Rice and his UChicago co-authors used computer simulations to develop a precise explanation for the string-like colloidal structures that formed in the Cornell experiment. "The previous simulations all left out the consequences of the flow created in the supporting fluid as the particles move, the so-called hydrodynamic forces," Rice said.

"A very large fraction of the work in the field neglects hydrodynamic forces because it's hard.
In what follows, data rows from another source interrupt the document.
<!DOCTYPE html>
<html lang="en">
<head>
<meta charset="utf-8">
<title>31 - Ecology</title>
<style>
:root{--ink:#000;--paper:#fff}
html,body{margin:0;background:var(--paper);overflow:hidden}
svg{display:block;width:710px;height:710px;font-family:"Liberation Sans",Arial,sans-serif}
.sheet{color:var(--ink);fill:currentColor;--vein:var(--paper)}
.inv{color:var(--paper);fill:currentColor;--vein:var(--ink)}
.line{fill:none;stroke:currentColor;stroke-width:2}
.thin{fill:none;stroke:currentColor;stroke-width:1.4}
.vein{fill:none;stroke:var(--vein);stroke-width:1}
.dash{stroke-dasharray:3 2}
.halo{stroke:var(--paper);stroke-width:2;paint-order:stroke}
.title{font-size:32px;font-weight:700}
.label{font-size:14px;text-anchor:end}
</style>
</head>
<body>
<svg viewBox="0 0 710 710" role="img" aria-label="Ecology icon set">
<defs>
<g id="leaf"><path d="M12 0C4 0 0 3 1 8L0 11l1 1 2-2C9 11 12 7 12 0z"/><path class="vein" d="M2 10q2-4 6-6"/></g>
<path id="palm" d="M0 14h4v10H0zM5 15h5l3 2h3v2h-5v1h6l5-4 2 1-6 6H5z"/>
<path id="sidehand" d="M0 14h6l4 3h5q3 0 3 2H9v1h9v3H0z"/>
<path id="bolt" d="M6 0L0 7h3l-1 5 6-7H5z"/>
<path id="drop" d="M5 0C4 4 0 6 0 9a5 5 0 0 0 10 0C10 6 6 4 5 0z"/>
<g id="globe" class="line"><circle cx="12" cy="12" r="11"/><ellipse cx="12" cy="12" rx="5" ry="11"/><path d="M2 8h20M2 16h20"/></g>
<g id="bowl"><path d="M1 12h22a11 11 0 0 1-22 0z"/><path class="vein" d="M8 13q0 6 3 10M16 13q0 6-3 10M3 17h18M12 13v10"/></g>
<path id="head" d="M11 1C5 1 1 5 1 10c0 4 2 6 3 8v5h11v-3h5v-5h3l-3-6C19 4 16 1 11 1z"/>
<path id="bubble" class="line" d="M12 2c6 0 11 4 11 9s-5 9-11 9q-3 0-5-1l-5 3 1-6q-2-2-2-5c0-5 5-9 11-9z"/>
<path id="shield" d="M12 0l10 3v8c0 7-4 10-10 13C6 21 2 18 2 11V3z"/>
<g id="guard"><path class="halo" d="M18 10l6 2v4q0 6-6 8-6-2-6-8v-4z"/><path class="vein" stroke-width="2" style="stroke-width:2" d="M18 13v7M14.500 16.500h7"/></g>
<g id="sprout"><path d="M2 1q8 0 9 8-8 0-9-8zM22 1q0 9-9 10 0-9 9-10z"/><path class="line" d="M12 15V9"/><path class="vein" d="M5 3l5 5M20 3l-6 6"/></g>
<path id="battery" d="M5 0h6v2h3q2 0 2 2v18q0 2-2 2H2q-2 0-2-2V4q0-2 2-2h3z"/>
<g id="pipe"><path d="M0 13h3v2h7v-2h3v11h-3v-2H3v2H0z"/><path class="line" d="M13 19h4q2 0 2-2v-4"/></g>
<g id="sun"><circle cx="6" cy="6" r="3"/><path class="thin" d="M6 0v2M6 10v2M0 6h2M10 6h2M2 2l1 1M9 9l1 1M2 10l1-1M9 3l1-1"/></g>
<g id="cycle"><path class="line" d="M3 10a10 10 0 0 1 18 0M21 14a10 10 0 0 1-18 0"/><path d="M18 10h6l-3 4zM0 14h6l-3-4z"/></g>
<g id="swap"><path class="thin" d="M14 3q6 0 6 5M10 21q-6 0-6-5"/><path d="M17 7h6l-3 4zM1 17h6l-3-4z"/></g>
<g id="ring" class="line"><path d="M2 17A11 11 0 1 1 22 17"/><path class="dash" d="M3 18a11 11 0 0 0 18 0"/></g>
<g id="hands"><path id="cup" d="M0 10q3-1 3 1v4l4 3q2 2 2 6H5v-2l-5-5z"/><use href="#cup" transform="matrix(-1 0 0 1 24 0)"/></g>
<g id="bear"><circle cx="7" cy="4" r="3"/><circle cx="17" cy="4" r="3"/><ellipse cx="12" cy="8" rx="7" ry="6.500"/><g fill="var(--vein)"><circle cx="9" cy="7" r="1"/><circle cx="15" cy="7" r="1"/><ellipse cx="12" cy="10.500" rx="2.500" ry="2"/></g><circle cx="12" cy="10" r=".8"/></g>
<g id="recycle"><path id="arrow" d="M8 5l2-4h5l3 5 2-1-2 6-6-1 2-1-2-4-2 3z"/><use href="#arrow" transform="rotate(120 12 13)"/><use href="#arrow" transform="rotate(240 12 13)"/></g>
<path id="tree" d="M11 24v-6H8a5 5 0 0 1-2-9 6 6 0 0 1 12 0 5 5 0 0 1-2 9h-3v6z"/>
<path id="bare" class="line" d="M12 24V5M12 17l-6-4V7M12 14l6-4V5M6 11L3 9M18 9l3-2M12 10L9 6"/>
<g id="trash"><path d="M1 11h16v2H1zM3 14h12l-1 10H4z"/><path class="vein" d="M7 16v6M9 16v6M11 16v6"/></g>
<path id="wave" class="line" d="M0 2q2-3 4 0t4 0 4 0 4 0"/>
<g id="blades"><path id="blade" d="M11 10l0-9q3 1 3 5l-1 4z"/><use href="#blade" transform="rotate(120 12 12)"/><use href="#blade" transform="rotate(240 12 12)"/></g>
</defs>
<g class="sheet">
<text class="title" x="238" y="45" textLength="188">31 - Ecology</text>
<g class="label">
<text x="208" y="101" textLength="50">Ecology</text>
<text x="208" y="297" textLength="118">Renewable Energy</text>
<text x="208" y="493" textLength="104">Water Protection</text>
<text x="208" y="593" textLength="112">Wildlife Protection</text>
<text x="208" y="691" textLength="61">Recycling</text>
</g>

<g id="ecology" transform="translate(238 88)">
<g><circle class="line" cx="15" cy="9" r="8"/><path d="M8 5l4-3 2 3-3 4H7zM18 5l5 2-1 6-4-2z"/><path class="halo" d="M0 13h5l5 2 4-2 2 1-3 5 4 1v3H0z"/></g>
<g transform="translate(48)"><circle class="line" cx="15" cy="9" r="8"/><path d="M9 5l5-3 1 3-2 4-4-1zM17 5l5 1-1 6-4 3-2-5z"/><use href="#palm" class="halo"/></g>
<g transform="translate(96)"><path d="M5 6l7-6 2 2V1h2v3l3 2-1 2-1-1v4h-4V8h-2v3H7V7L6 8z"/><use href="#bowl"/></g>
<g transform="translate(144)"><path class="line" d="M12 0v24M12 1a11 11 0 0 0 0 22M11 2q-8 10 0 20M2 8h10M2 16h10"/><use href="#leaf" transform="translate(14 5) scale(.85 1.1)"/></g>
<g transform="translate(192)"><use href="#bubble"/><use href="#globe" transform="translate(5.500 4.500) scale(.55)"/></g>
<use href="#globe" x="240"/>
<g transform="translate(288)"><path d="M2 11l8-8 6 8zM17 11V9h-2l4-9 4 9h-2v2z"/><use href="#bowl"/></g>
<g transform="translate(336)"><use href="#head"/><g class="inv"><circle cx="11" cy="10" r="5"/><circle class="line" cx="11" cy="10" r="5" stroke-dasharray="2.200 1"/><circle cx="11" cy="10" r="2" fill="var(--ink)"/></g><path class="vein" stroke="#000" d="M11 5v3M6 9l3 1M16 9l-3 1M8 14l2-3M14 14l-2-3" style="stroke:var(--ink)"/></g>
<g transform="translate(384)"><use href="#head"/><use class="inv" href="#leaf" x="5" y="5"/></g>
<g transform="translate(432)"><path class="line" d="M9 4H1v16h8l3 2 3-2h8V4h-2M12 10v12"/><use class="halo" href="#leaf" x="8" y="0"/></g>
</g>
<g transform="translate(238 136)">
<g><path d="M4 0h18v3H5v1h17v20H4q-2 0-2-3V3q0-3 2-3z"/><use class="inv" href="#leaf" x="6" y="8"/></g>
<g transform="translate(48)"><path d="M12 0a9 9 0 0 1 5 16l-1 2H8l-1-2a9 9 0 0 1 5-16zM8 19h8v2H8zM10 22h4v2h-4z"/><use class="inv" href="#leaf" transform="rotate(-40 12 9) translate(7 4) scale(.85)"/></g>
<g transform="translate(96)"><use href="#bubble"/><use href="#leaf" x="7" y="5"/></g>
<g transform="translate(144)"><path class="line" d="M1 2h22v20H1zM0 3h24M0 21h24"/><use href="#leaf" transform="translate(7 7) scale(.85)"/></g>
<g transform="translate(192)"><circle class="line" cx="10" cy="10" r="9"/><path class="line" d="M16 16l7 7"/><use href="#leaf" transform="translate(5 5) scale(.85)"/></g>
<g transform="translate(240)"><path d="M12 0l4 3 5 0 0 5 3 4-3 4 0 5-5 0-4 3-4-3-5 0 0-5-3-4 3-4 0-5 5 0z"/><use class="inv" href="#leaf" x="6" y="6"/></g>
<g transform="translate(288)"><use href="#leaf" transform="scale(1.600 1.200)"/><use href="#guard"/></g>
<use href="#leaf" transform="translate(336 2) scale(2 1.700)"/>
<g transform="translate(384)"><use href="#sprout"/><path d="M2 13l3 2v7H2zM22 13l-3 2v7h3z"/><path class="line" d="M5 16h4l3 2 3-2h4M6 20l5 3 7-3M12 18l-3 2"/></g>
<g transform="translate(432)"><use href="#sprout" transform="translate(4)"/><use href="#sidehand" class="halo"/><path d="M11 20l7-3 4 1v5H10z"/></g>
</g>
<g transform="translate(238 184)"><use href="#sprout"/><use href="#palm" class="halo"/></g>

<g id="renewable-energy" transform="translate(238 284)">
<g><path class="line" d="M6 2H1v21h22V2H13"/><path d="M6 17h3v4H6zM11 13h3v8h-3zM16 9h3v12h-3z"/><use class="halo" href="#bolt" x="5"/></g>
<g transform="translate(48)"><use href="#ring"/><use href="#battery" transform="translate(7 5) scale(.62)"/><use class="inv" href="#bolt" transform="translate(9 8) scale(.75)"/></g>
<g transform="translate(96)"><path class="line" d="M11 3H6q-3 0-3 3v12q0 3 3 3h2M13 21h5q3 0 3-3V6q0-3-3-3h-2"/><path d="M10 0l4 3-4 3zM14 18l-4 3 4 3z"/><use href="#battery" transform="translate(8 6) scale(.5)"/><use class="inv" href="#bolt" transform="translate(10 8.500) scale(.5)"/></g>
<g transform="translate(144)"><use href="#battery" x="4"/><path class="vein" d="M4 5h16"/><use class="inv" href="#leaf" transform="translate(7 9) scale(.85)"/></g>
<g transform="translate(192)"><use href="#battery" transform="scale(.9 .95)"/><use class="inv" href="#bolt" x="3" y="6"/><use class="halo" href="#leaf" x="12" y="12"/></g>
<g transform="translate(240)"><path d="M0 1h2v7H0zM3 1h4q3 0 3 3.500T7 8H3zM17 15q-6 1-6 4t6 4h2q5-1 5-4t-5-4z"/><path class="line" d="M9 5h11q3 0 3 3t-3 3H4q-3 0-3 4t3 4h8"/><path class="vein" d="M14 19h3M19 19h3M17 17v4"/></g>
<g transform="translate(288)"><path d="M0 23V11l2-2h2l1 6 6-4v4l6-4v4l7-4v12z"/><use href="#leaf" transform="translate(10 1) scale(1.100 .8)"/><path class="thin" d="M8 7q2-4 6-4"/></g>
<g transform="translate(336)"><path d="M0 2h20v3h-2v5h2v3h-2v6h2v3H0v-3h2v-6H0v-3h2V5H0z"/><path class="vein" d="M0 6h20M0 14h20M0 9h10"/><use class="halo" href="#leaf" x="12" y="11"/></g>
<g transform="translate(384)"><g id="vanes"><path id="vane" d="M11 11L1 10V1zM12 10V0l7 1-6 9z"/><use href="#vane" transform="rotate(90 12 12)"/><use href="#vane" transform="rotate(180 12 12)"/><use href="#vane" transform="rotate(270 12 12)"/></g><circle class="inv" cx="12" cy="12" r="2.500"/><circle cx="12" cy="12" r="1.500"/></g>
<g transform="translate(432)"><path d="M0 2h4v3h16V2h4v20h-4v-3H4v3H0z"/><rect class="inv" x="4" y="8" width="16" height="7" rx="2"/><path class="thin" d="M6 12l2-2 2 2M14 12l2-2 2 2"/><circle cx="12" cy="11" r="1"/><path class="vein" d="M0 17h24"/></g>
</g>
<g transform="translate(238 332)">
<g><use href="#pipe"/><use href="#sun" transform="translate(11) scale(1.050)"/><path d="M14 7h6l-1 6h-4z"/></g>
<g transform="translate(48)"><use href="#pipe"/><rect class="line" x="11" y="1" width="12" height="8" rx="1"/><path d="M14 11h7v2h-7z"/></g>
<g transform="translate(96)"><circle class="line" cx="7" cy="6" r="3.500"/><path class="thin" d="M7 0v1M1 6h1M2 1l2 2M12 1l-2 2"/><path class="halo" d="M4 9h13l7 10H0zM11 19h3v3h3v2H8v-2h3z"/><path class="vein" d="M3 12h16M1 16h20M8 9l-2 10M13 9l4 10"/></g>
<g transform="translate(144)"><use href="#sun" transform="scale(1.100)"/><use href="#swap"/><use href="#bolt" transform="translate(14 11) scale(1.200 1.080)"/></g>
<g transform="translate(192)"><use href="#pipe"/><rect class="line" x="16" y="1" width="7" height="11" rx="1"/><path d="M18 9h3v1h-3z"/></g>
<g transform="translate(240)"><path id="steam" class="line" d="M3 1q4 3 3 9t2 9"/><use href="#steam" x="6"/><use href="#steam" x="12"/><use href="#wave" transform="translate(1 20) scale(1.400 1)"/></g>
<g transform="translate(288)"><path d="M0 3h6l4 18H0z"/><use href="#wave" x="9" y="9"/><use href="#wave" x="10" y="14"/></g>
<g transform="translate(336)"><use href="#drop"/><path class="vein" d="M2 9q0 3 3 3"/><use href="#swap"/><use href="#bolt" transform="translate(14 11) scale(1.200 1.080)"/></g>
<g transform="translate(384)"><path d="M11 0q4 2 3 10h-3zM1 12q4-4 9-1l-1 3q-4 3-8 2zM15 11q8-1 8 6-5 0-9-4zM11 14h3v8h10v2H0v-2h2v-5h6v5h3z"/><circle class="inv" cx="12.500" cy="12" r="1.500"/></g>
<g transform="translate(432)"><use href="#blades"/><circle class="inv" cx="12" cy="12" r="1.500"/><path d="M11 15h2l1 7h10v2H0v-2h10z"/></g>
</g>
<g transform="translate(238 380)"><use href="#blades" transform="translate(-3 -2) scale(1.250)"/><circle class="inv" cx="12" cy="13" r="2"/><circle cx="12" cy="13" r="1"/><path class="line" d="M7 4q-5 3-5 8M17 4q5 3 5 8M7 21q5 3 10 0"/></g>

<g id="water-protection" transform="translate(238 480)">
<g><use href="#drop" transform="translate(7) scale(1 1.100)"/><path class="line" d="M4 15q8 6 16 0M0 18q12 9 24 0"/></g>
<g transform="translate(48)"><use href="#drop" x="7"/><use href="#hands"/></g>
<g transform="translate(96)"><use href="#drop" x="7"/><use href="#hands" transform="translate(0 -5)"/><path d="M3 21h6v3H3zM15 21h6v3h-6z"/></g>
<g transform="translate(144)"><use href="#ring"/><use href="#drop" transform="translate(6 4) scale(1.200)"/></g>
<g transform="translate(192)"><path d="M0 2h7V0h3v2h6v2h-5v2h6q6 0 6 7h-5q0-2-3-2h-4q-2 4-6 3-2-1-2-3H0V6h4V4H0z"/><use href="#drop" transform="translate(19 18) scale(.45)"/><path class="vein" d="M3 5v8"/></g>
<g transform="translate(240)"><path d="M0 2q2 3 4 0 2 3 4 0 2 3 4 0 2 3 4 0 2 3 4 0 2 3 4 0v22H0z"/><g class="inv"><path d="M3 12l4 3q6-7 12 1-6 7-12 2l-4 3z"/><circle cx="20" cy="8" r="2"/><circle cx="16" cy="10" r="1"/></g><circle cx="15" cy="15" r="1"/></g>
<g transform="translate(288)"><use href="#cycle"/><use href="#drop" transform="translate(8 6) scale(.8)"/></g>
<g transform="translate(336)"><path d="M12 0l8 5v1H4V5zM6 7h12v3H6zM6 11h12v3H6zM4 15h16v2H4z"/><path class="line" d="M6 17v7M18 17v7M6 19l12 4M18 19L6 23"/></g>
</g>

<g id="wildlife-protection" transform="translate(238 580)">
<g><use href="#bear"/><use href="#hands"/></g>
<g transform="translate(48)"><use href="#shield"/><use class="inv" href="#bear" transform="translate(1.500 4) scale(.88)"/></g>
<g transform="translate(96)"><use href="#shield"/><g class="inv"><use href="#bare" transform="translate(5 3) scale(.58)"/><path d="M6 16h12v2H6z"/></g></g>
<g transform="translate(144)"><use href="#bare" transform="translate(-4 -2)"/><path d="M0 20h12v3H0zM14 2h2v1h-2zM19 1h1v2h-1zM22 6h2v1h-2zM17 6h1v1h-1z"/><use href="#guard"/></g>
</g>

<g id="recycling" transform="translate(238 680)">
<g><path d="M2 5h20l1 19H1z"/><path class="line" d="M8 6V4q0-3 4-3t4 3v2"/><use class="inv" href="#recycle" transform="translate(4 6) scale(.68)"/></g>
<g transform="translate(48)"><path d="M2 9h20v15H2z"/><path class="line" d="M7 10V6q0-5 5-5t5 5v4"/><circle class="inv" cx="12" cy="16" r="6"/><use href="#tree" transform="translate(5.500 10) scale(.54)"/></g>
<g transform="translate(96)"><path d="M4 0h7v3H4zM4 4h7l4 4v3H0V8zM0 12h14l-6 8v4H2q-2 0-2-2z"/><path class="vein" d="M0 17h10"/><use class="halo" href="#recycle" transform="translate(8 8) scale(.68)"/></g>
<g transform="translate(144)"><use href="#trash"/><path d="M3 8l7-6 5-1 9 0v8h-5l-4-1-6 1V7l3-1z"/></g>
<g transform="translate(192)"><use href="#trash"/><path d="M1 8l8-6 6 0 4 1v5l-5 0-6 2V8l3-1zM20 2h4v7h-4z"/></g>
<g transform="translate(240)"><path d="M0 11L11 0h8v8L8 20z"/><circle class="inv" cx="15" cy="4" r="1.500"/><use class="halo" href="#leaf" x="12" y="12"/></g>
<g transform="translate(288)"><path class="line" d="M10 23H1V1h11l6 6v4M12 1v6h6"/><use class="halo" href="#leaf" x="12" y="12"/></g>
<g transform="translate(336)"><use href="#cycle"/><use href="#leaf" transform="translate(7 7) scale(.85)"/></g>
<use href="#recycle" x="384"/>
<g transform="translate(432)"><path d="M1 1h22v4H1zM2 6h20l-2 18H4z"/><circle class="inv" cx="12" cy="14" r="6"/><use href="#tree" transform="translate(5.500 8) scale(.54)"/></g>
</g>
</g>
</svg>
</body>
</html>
You try and get away with what you can," Rice noted with amusement. "But in this case it turns out that the inclusion of those forces is the crucial element."

The simulations allowed the UChicago team to control various experimental parameters to assess their relative importance. "You can play God," Rice said. "The important finding is the overwhelming role of the lubrication forces and the anti-intuitive result that they create."

The lubrication force comes into play when two colloids come together to behave much like macroscopic ball bearings soaking in a reservoir of goopy fluid.

"Pulling them apart would be working against the fluid and so it would be very hard," Dinner said. "So actually, when you get a collision in these colloidal systems, those lubrication forces hold them together much longer, and that actually allows for some of the unique dynamics that give rise to the structure. That was specifically what the simulations showed."

Xu, the UChicago postdoctoral scholar, adapted a mathematical formula developed by John Brady at the California Institute of Technology to simplify the simulations, which ran for days and weeks at a time. "Every time you rearrange the particles, the interactions are different," Rice said. "If you were to calculate that directly, it would be extremely tedious."

But Xu's adapation of Brady's formula enabled him to generate a table of hydrodynamic interactions that listed each particle configuration. Xu found that he could accurately simplify the simulation by focusing on just two of the experiment's seven layers of colloids.

The simulations and the experiment showed that even after three centuries of study, the field of hydrodynamics continues to yield surprising discoveries. "We are still discovering novel behavior that is fundamentally determined by the hydrodynamics," Rice noted.

Story Source:

The above story is reprinted from materials provided by University of Chicago. The original article was written by Steve Koppes.

Note: Materials may be edited for content and length. For further information, please contact the source cited above.